Asked if Modi's proposed visit to Pakistan next year would yield results, he said, "I don't know. It may get us some results if we know what we are going for; we have to understand what's happening in Pakistan; we have to understand the role of Army in Pakistan and (we have to) go with a practical view... not expecting something dramatic to happen."
"Mr. Modi has a tendency to look for drama. I don't think this can be resolved through drama. This has to be carefully, slowly and studiously built upon."
The Congress is in favour of resumption of dialogue with Modi, he sarcastically said when queried if his party in favour of resumption of dialogue with Islamabad.
"He (Modi) does not talk to us. We don't know what he is going to talk to Pakistan unless he talks to us," said Khurshid, adding, during his time as Prime Minister, Manmohan Singh used to call all leaders and explain to them what he had done and what he wanted to do (vis-a-vis relations with Pakistan)."Mr. Modi does not do that.

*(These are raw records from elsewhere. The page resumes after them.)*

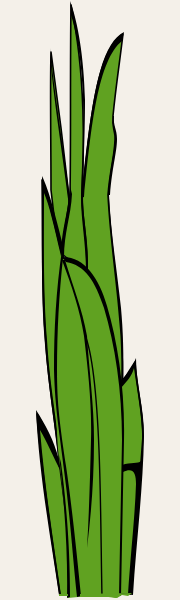
<!DOCTYPE html>
<html lang="en">
<head>
<meta charset="utf-8">
<title>Grass blades</title>
<style>
:root { --paper: #f4f0e9; --leaf: #60a221; --ink: #000; }
html, body { margin: 0; background: var(--paper); overflow: hidden; }
svg { display: block; width: 180px; height: 600px; }
.paper { fill: var(--paper); }
.leaf { fill: var(--leaf); }
.blade { fill: var(--leaf); stroke: var(--ink); stroke-width: 1.6; stroke-linejoin: round; }
.ink { fill: var(--ink); }
.vein { fill: none; stroke: var(--ink); stroke-width: 1.4; }
</style>
</head>
<body>
<svg viewBox="0 0 180 600" role="img" aria-label="A clump of tall green grass blades">
  <rect class="paper" width="180" height="600"/>

  <g id="back-left-blade">
    <path class="blade" d="M51 52C50 90 51 140 51 190L58 250H70V205C64 150 57 95 51 52Z"/>
    <path class="ink" d="M50 48C54 90 63 145 70 198L69 206C62 150 54 100 51 66Z"/>
  </g>

  <g id="right-tall-blade">
    <path class="blade" d="M123 34C101 48 92 96 82 196L80 300L122 420C123 375 123 345 119 310C116 275 110 235 108 195C110 168 116 150 115 136C114 128 112 126 113 116C116 85 120 60 123 34Z"/>
    <path class="ink" d="M124 32C104 42 94 82 86 155L81 198L84 197C91 126 98 60 122 41Z"/>
    <path class="ink" d="M113 116C112 126 115 130 115 138C115 152 110 165 108 195L110 195C112 168 117 152 117 139C117 129 113 126 114 116Z"/>
    <path class="ink" d="M108 195C110 235 116 275 119 310C122 340 122 365 121 385L123 385C124 355 123 330 121 308C117 270 111 235 109 195Z"/>
  </g>

  <g id="centre-tall-blade">
    <path class="blade" d="M71 5C70 70 71 140 70 194C68 214 64 230 62 254L87 274C88 240 82 220 82 196C84 150 86 75 71 5Z"/>
    <path class="ink" d="M70 1C78 22 84 58 85 100C85 140 83 165 83 195C83 222 89 240 88 274L86 272C86 242 81 222 81 196C82 160 84 130 83 100C82 62 77 35 71 15Z"/>
    <path class="ink" d="M70 186C69 212 61 228 61 258L64 258C64 232 71 216 72 194Z"/>
  </g>

  <g id="left-blade">
    <path class="blade" d="M42 180C43 230 41 285 46 345C49 390 56 425 60 466L90 480L64 262C56 232 50 200 42 180Z"/>
    <path class="ink" d="M42 176C49 190 56 218 63 246L61 256C54 226 49 204 44 193C44 235 43 290 47 340C50 390 58 425 61 467L59 467C55 425 48 385 45 345C40 290 43 230 42 176Z"/>
  </g>

  <g id="right-small-blade">
    <path class="blade" d="M135 362C137 390 143 410 143 436L131 594H118L121 384Z"/>
    <path class="ink" d="M136 358C136 386 144 406 144 436C143 490 136 545 133 595L128 594C131 550 135 515 136 484C136 474 134 467 123 472L122 465C131 462 138 464 141 461C145 428 138 398 134 368C132 376 127 381 121 388L121 380C127 375 132 368 136 358Z"/>
  </g>

  <g id="left-small-blade">
    <path class="blade" d="M37 414C41 470 52 540 60 595H76L60 468C54 446 46 428 37 414Z"/>
    <path class="ink" d="M36 410C45 424 54 440 59 460L62 474C53 456 46 440 40 430C45 490 54 545 61 595H59C51 540 39 475 36 410Z"/>
  </g>

  <g id="front-blade">
    <path class="leaf" d="M63 259C82 262 96 275 106 308C116 342 123 385 123 430L121 595L116 598L101 596L78 597L68 598C69 550 64 500 60 466C53 420 56 310 63 259Z"/>
    <path class="ink" d="M62 257C84 256 99 278 107 306C118 343 125 390 124 440L121 596H119L122 440C122 390 115 345 104 308C95 281 85 265 66 262Z"/>
    <path class="ink" d="M62 250C56 290 54 330 54 370C55 410 60 435 64 470C70 515 73 560 77 597L81 596C76 545 71 500 66 466C60 425 57 405 57 370C57 330 59 295 63 258Z"/>
    <path class="ink" d="M59 455C64 500 68 550 67 598L70 597C70 545 66 500 61 463Z"/>
    <path class="ink" d="M62 260C72 287 80 310 84 336C88 370 92 405 91 440C90 480 89 515 87 548C91 515 94 480 94 440C94 405 89 370 87 336C82 308 73 287 65 260Z"/>
    <path class="vein" d="M85 335C93 355 97 400 99 450C101 500 101 550 102 597"/>
  </g>

  <path id="cut-base" class="leaf" d="M59 594H68V596H59ZM80 594L132 593L128 596L122 595L117 598L112 597L80 597Z"/>
</svg>
</body>
</html>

So, we can't judge Mr. Modi's efforts unless Mr. Modi shares either with the people of the country or with leaders of Opposition in some manner as to what his intentions are and what he wants to do."
On joint statement after Modi's meeting with his Pakistani counterpart Nawaz Sharif in Ufa in Russia, containing no reference to Jammu and Kashmir, he said, "It's neither here, nor there. On one way, you can say that it might be advantageous (to India) that they (Pakistan) have stopped talking about Jammu and Kashmir."
"On the other way, it may be disadvantageous that they may say we are ready to talk about everything; so, we will talk about Jammu and Kashmir also."